You have a brand-new set of wheels and you’re eager to put your personal stamp on your shiny new car. But wait—you should hit the brakes first. Before making any modifications, you should check that the changes won’t void the vehicle warranty.
You can locate the vehicle warranty in your owner’s manual. Read the fine print to learn what modifications are allowed. You can also look up your vehicle warranty by your car’s vehicle identification number (VIN).
If you want to make modifications to your vehicle and have concerns about whether the warranty will remain intact, contact the manufacturer for questions regarding the manufacturer’s warranty or your auto dealership if you purchased an extended warranty. They should be able to speak specifically to your vehicle and what type of modifications are allowed.
Generally speaking, though, there are some modifications that will void your vehicle warranty and some that won’t. We’ll discuss the common modifications that are typically allowed as well as some that aren’t.
Three Modifications That Will Likely Void Your Vehicle Warranty
1. Installing Aftermarket Parts
An aftermarket part is a vehicle part that is made by someone other than the original equipment manufacturer. Any damage caused by the installation of aftermarket parts will typically void your vehicle warranty. If you need to replace a part on your vehicle, you should ensure it meets the manufacturer’s specifications.
However, installing an aftermarket part may not void your vehicle warranty on its own. The Magnuson-Moss Warranty Act is a federal law that outlines rules and standards for consumer product warranties. The act prohibits warrantors from conditioning vehicle coverage on the use of authorized repair services and/or authorized replacement parts if the services and parts are not covered by the warranty. But it’s important to keep in mind that the warrantor can deny coverage if a vehicle defect or damage was caused by the use of unauthorized parts.
Therefore, you run a risk when installing aftermarket parts or using aftermarket accessories with your vehicle. If your warrantor can prove that a vehicle defect or damage was caused by the use of the aftermarket part, it will not be covered.
2. Altering the Odometer
Tampering with or altering your odometer will typically void your vehicle warranty. Many vehicle warranties, for example, will cover warranty service for a certain period of time or for a certain number of miles, typically whichever comes first. So if you tamper with the odometer by turning back the mileage or altering it in any other way, you will void your warranty.
This is important to keep in mind if you are purchasing a vehicle from someone other than a reputable, authorized dealer. A seller, for instance, may intentionally roll back the odometer to make it appear to the buyer the vehicle has less mileage than it actually does. So be cautious when buying used vehicles and only purchase from a seller you trust.
3. Using Improper Fluids

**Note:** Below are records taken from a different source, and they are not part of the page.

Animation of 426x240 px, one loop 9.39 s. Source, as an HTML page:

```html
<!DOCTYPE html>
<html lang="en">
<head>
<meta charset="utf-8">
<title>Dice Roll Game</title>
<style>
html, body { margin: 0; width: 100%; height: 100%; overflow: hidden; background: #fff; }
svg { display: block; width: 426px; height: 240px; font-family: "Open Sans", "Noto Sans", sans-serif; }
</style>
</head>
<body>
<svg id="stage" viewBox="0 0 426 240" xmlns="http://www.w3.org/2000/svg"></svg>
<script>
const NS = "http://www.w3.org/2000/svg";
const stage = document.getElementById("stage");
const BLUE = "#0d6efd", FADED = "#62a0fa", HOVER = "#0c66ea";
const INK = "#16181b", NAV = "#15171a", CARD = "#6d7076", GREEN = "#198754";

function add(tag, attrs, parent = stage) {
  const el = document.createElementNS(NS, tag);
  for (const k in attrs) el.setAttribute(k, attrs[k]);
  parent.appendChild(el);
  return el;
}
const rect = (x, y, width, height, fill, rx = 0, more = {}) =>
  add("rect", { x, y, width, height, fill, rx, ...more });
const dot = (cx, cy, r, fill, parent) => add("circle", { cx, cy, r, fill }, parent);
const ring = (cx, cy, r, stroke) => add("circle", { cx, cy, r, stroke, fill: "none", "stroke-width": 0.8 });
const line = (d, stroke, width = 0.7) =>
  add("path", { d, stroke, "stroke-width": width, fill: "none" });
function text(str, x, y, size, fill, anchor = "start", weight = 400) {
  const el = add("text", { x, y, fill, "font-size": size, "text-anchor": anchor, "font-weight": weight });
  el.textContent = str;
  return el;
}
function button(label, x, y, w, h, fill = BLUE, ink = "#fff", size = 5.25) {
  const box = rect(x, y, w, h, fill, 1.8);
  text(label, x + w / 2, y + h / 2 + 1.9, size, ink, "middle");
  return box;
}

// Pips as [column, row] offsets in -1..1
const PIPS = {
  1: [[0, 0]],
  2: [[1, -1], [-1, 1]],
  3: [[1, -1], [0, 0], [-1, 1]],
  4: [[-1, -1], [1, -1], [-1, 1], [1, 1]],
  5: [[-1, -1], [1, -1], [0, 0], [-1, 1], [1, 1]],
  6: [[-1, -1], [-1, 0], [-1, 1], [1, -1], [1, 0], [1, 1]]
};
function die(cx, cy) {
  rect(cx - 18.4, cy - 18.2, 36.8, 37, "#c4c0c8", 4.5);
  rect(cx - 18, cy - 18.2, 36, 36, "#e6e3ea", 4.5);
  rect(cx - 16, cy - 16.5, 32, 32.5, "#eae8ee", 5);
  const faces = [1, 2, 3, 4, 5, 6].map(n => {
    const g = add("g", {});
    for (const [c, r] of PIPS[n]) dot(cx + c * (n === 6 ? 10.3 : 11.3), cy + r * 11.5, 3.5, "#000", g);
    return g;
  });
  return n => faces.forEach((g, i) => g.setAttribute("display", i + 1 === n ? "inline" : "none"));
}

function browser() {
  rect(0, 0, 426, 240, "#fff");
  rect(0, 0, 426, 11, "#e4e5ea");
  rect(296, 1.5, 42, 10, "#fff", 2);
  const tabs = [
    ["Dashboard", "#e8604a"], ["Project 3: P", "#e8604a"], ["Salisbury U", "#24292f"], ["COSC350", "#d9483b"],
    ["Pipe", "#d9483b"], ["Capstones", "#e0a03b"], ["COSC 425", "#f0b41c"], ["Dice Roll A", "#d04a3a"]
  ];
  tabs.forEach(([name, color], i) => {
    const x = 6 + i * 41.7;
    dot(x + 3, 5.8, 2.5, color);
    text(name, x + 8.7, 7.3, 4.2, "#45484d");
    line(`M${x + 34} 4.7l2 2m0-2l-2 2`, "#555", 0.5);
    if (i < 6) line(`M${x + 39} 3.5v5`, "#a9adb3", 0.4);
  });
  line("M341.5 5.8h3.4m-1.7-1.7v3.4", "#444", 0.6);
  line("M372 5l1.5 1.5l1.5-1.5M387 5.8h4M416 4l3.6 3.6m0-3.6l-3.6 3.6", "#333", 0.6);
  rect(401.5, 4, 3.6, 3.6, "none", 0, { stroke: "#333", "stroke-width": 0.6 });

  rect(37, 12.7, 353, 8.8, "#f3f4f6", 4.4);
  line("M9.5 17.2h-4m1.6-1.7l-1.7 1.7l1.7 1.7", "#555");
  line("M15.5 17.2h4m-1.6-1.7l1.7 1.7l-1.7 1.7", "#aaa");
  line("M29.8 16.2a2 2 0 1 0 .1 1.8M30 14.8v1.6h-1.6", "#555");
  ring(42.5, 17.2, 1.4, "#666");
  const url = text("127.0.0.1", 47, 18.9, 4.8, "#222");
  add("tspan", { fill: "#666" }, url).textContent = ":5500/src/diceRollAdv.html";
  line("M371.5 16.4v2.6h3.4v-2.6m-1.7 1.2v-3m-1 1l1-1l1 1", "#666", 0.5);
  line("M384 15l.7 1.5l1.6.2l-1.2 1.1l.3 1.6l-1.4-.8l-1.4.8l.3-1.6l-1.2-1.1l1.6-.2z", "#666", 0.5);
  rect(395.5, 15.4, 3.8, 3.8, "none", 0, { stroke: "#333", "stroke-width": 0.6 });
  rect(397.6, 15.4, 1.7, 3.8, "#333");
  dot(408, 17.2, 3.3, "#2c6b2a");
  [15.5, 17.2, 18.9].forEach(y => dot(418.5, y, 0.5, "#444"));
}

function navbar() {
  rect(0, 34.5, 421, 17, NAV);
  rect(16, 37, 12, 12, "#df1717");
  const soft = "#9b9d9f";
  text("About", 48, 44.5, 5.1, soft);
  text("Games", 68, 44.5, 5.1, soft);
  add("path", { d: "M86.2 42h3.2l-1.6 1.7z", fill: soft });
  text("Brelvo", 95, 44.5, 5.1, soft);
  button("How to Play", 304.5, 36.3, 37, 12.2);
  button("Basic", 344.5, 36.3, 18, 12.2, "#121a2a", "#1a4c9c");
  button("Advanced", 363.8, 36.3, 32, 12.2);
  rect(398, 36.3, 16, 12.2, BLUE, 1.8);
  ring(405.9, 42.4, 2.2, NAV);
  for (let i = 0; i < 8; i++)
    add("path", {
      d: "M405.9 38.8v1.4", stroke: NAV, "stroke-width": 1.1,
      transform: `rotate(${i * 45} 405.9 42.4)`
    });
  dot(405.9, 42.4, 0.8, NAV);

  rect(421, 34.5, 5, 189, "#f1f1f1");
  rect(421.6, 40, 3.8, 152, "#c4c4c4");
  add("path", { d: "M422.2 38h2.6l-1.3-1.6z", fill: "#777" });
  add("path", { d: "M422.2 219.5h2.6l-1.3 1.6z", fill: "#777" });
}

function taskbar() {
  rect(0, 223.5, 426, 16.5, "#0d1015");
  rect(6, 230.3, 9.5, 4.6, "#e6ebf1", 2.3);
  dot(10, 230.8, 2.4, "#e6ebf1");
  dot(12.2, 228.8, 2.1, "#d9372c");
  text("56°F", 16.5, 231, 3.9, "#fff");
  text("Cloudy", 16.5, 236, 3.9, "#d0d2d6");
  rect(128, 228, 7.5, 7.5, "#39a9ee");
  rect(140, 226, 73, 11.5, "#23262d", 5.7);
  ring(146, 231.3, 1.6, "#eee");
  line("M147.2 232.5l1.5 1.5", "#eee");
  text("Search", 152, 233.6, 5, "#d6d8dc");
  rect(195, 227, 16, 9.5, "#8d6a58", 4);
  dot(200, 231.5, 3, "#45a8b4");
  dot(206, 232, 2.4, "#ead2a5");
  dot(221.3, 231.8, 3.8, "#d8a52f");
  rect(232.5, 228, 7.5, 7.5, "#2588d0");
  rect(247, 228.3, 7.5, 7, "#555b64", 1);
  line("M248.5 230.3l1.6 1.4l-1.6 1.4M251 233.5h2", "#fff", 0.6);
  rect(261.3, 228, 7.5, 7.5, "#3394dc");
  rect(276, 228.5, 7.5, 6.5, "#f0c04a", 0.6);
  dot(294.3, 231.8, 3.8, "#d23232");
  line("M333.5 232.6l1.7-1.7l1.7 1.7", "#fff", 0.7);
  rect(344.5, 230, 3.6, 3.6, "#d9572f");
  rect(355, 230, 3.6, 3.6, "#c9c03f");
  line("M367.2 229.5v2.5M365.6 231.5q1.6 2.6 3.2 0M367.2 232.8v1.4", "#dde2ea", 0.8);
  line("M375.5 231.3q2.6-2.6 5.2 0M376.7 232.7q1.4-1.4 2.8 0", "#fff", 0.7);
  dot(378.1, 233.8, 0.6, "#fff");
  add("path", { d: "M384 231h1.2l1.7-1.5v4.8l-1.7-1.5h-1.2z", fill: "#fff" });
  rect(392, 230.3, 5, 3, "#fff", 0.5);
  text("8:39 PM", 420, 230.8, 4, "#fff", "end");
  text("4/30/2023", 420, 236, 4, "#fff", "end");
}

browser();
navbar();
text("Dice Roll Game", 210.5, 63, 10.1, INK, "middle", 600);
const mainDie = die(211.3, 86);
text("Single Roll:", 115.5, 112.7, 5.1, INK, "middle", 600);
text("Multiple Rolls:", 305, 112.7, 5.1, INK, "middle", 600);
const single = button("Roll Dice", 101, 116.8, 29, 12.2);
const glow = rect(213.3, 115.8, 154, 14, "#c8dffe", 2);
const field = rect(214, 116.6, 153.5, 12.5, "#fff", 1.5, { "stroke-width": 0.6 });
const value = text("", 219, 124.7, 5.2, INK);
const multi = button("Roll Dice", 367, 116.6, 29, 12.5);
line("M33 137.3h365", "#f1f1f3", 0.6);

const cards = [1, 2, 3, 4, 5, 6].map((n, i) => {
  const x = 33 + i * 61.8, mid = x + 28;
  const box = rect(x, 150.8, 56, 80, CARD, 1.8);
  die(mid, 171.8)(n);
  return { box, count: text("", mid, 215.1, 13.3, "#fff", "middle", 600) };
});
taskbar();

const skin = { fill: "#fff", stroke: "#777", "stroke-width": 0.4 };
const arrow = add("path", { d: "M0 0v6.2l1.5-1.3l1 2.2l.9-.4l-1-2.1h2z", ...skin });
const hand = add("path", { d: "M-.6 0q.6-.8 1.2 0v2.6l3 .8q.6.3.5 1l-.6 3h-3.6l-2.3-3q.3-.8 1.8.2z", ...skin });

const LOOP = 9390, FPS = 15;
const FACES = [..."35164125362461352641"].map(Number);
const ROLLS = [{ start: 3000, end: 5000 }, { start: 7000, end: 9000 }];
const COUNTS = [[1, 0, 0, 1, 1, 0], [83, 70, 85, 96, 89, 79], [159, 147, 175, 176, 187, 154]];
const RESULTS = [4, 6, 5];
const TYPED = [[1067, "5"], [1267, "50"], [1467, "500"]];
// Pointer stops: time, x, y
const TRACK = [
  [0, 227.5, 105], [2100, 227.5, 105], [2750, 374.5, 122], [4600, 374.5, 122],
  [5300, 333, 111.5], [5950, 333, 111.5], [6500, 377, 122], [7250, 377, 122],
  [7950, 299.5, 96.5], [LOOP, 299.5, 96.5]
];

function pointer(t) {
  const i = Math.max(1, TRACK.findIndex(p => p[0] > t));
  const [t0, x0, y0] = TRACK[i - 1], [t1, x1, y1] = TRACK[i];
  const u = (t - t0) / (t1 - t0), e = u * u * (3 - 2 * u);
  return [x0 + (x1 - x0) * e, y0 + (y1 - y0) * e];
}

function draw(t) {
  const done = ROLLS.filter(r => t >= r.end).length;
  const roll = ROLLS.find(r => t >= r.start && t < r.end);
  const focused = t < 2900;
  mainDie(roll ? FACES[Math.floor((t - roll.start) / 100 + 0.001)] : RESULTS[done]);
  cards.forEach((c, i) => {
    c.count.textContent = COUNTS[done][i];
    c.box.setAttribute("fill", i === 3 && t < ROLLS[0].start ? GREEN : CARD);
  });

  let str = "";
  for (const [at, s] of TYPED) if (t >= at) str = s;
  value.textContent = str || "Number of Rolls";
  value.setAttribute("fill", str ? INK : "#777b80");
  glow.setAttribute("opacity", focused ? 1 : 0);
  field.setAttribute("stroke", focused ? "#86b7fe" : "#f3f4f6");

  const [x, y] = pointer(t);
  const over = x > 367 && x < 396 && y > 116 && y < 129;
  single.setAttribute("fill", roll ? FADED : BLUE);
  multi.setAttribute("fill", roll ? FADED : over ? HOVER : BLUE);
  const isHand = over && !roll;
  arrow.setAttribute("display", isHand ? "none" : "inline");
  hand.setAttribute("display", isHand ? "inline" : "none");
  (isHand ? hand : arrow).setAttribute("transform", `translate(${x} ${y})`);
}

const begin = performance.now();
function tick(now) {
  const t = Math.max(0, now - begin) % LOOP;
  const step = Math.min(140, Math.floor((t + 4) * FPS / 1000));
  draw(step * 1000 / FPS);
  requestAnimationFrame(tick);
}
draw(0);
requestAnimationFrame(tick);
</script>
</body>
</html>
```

Proper maintenance is a key part of ensuring your vehicle warranty remains valid. Part of that is using the proper fluids. While you can change your own oil, for instance, you should be sure that you’re putting the correct type of oil in your vehicle.
Likewise, if you accidentally fill your gas tank with diesel fuel at the gas pump, it could affect your warranty coverage. Be sure to check your owner’s manual for how to properly maintain your vehicle, always use the correct fluids, and change your fluids according to the recommended maintenance schedule.
Three Modifications That Typically Won’t Void Your Warranty
1. Exterior Modifications
When you purchase a new car, it’s natural to want to personalize it and make it feel like yours. Most exterior vehicle modifications that only alter the appearance of the vehicle, not its function, will not void your warranty. For instance, if you want to paint your vehicle another color, add a design, or customize its trim, your vehicle warranty should remain intact.
If you want to alter your vehicle’s look to match your personality and style, you should feel free to do so. Just be sure that the modifications you make do not alter the vehicle’s performance or function in any way.
You may find that you want to upgrade your vehicle’s lighting. Enhancing the headlights or taillights of your vehicle can improve safety by helping you see better at night. For instance, LED lights are typically brighter than halogen bulbs. They also cover a wider area, meaning roadsides are usually illuminated better. They can also help conserve energy so that you have to change the bulbs less often. An added benefit? It’s unlikely to void your warranty so you can change your vehicle lights with peace of mind.
You may find that you want to switch out the wheels on your vehicle for a smoother ride. Good news— changing out your wheels is unlikely to void your vehicle warranty.
Lightweight wheels can improve fuel efficiency and vehicle performance. But you may simply want to change out your wheels because you prefer a different aesthetic. That’s okay, too. Whatever your reasons for making the change, your vehicle warranty should remain unaffected.
This is an overview of just a few of the vehicle modifications that will and will not void your vehicle warranty. Have more questions about what you should or should not do when it comes to buying a new vehicle? Reach out to your local dealership and ask. They can let you know what is covered by your vehicle warranty when you purchase a new or pre-owned car or truck.
If you live in Oregon and have questions about your Toyota vehicle warranty, the team at Beaverton Toyota can help. In the market for a new vehicle? We can help with that too. Visit our lot and let’s find you a brand-new set of wheels. Of course, if you want to change those wheels out later, you can!